|Boiling point||307 °C (585 °F; 580 K) decomposes|
|139 g/100 mL (21 °C) |
225 g/100 mL (100 °C)
|Solubility||soluble in acetone, alcohols, ammonia, SO2|
Refractive index (nD)
|Safety data sheet||ICSC 0675|
|R-phrases (outdated)||R20/21/22, R32, R36, R37, R38|
|S-phrases (outdated)||S22, S26, S36|
|NFPA 704 (fire diamond)|
|Lethal dose or concentration (LD, LC):|
LD50 (median dose)
|764 mg/kg (oral, rat)|
Except where otherwise noted, data are given for materials in their standard state (at 25 °C [77 °F], 100 kPa).
|what is ?)(|
Sodium thiocyanate (sometimes called sodium sulphocyanide) is the chemical compound with the formula NaSCN. This colorless deliquescent salt is one of the main sources of the thiocyanate anion. As such, it is used as a precursor for the synthesis of pharmaceuticals and other specialty chemicals. Thiocyanate salts are typically prepared by the reaction of cyanide with elemental sulfur:
- 8 NaCN + S8 → 8 NaSCN
Sodium thiocyanate crystallizes in an orthorhombic cell. Each Na+ center is surrounded by three sulfur and three nitrogen ligands provided by the triatomic thiocyanate anion. It is commonly used in the laboratory as a test for the presence of Fe3+ ions.
Applications in chemical synthesis
Sodium thiocyanate is employed to convert alkyl halides into the corresponding alkylthiocyanates. Closely related reagents include ammonium thiocyanate and potassium thiocyanate, which has twice the solubility in water. Silver thiocyanate may be used as well; the precipitation of insoluble silver halides help simplify workup. Treatment of isopropyl bromide with sodium thiocyanate in a hot ethanolic solution affords isopropyl thiocyanate. Protonation of sodium thiocyanate affords isothiocyanic acid, S=C=NH (pKa = −1.28). This species is generated in situ from sodium thiocyanate; it adds to organic amines to afford derivatives of thiourea.
- Sodium thiocyanate, chemicalland21.com
- Schwan, A. L. (2001). Encyclopedia of Reagents for Organic Synthesis. New York: John Wiley & Sons. doi:10.1002/047084289X.rs109.

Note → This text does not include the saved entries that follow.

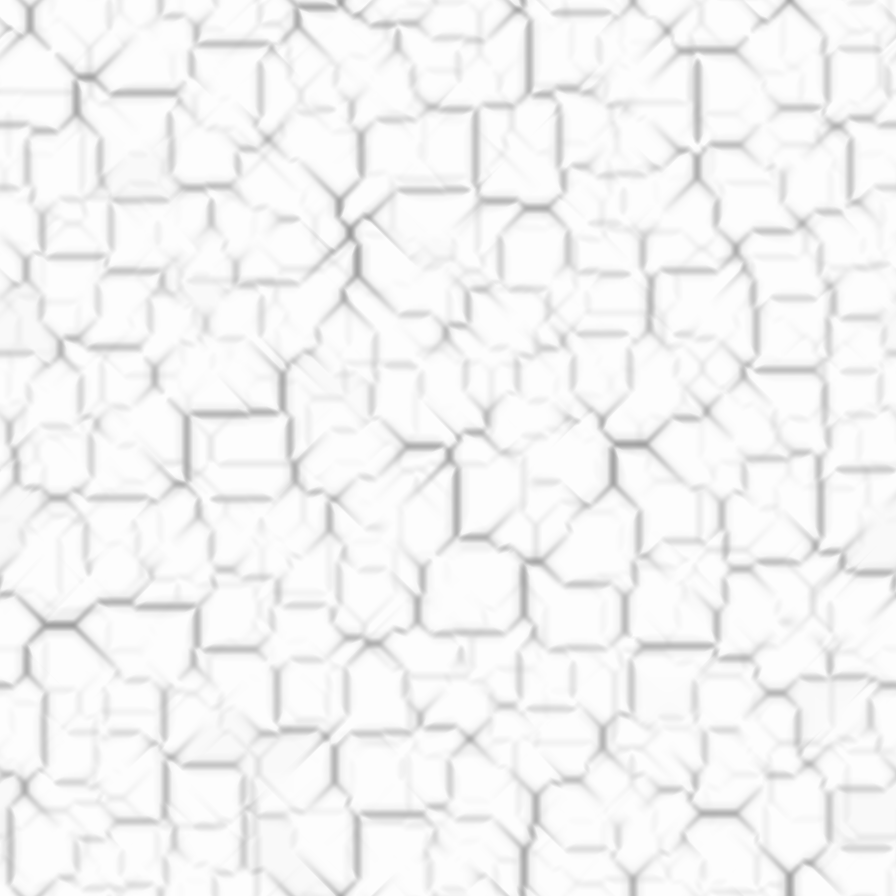
A WebGL 1 fragment shader for this texture map:

```glsl
precision highp float;
// Pale mosaic of squarish and octagonal blocks with soft grey grooves.
// A smooth Chebyshev cell field gives the height; its second differences
// along x and y give the grooves, and a weak second layer marks the faces.

#define GRID 10.0           // grid squares across the canvas (tiles)
#define SITES 2             // cell sites per grid square
#define SHARPNESS 65.0      // crispness of the cell borders
#define GROOVE_REACH 0.075  // half width of the dark core, in squares
#define HALO_REACH 0.18     // half width of the faint shade, in squares
#define GROOVE_DEPTH 3.5
#define HALO_DEPTH 0.24
#define FACE_DEPTH 0.5      // strength of the faint marks on the faces
#define FLAT_SHARE 0.05     // share of cells with a slight tint
#define FLAT_TINT 0.016
#define PAPER 0.992
#define SHADE_LIMIT 0.48    // soft ceiling of the darkening

uniform vec2 u_resolution;

// Two site coordinates and one tint value per site
vec3 hash3(vec2 square, float layer) {
  vec3 p = vec3(square, square.x + 17.0 * layer);
  p = fract(p * vec3(0.1031, 0.1030, 0.0973) + 0.317);
  p += dot(p, p.yxz + 33.33);
  return fract((p.xxy + p.yzz) * p.zyx);
}

// x: smooth minimum of squared Chebyshev distance, y: tint of the cell
vec2 cellField(vec2 p, float layer) {
  vec2 base = floor(p);
  float total = 0.0;
  float tinted = 0.0;
  for (int j = -1; j <= 1; j++) {
    for (int i = -1; i <= 1; i++) {
      vec2 square = base + vec2(float(i), float(j));
      for (int s = 0; s < SITES; s++) {
        vec3 site = hash3(mod(square, GRID), layer + float(s));
        vec2 d = square + site.xy - p;
        d *= d;
        float weight = exp(-SHARPNESS * max(d.x, d.y));
        total += weight;
        tinted += weight * step(site.z, FLAT_SHARE);
      }
    }
  }
  return vec2(-log(total) / SHARPNESS, tinted / total);
}

// Ridge strength along x and along y
vec2 crease(vec2 p, float height, float reach, float layer) {
  vec2 dx = vec2(reach, 0.0);
  vec2 dy = dx.yx;
  vec2 around = vec2(
    cellField(p + dx, layer).x + cellField(p - dx, layer).x,
    cellField(p + dy, layer).x + cellField(p - dy, layer).x);
  return max(2.0 * height - around, 0.0);
}

void main() {
  vec2 p = GRID * gl_FragCoord.xy / u_resolution.y;
  vec2 field = cellField(p, 0.0);

  // Main grooves: dark core and wide soft halo
  vec2 core = pow(crease(p, field.x, GROOVE_REACH, 0.0), vec2(1.2));
  vec2 halo = crease(p, field.x, HALO_REACH, 0.0);

  // Faint marks from an independent set of cells
  float faceHeight = cellField(p, 5.0).x;
  vec2 face = crease(p, faceHeight, GROOVE_REACH, 5.0);

  float shade = GROOVE_DEPTH * length(core)
              + HALO_DEPTH * length(halo)
              + FACE_DEPTH * length(face)
              + FLAT_TINT * field.y;
  shade = SHADE_LIMIT * (1.0 - exp(-shade / SHADE_LIMIT));
  gl_FragColor = vec4(vec3(PAPER - shade), 1.0);
}
```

- van Rooyen, P. H.; Boeyens, J. C. A. (1975). "Sodium thiocyanate". Acta Crystallographica. B31 (12): 2933–2934. doi:10.1107/S0567740875009326.
- Shriner, R. L. (1943). "Isopropyl Thiocyanate". Organic Syntheses.; Collective Volume, 2, p. 366
- Chiang, Y.; Kresge, A. J. (2000). "Determination of the Acidity Constant of Isothiocyanic Acid in Aqueous Solution". Canadian Journal of Chemistry. 78 (12): 1627–1628. doi:10.1139/cjc-78-12-1627.
- Allen, C. F. H.; VanAllan, J. (1955). "2-Amino-6-Methylbenzothiazole". Organic Syntheses.CS1 maint: multiple names: authors list (link); Collective Volume, 3, p. 76